[Stored records]
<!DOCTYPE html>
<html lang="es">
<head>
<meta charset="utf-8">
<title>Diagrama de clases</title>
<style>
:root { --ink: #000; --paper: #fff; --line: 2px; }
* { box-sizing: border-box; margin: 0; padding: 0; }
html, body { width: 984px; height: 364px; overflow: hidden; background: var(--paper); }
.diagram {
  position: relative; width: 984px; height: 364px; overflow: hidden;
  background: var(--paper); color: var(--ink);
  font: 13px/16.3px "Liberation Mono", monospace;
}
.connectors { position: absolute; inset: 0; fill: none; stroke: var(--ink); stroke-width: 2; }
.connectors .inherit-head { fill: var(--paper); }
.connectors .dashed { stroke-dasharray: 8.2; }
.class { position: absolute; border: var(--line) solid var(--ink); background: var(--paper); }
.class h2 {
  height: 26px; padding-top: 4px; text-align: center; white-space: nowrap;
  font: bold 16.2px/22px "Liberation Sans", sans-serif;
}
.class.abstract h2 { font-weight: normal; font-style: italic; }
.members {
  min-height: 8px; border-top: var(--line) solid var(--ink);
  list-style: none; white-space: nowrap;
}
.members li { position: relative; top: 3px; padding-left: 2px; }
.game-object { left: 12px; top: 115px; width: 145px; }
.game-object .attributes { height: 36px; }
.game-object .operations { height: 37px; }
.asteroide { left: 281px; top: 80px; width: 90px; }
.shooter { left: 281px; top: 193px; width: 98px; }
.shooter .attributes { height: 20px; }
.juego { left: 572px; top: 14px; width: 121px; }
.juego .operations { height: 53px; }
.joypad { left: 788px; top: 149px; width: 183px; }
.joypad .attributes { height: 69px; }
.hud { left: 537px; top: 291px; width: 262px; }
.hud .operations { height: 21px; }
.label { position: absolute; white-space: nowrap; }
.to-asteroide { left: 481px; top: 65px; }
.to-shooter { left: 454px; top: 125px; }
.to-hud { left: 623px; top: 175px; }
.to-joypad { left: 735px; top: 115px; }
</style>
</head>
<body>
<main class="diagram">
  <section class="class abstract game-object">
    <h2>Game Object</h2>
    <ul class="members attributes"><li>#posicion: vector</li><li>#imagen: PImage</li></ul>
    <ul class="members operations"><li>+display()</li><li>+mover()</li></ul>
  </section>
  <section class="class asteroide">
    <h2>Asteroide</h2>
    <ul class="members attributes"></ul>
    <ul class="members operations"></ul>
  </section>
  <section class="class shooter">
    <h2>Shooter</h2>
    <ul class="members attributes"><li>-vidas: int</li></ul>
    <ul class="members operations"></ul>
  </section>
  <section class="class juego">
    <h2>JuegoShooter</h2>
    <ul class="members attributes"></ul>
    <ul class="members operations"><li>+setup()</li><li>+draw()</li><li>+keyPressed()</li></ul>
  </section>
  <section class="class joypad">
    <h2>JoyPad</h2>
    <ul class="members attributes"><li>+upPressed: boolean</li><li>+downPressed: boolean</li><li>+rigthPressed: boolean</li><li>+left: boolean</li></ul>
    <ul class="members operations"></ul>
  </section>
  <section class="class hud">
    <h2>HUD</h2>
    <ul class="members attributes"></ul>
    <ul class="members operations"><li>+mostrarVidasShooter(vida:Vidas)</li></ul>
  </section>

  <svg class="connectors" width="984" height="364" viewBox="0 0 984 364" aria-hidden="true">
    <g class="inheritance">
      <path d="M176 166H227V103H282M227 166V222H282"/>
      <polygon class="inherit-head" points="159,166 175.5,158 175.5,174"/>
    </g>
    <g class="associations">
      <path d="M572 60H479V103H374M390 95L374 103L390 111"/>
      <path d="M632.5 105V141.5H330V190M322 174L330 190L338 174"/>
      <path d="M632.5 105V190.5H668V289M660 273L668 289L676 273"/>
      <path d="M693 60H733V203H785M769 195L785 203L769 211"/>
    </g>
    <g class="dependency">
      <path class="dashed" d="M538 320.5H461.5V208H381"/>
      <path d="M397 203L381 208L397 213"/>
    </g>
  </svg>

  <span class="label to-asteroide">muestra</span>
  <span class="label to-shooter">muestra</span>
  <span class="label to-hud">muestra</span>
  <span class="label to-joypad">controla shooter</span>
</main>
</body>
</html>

● **YOUR ASSIGNMENT**: Which of the lines above contain "padding"? Return them all.

● **OUTPUT**:
* { box-sizing: border-box; margin: 0; padding: 0; }
  height: 26px; padding-top: 4px; text-align: center; white-space: nowrap;
.members li { position: relative; top: 3px; padding-left: 2px; }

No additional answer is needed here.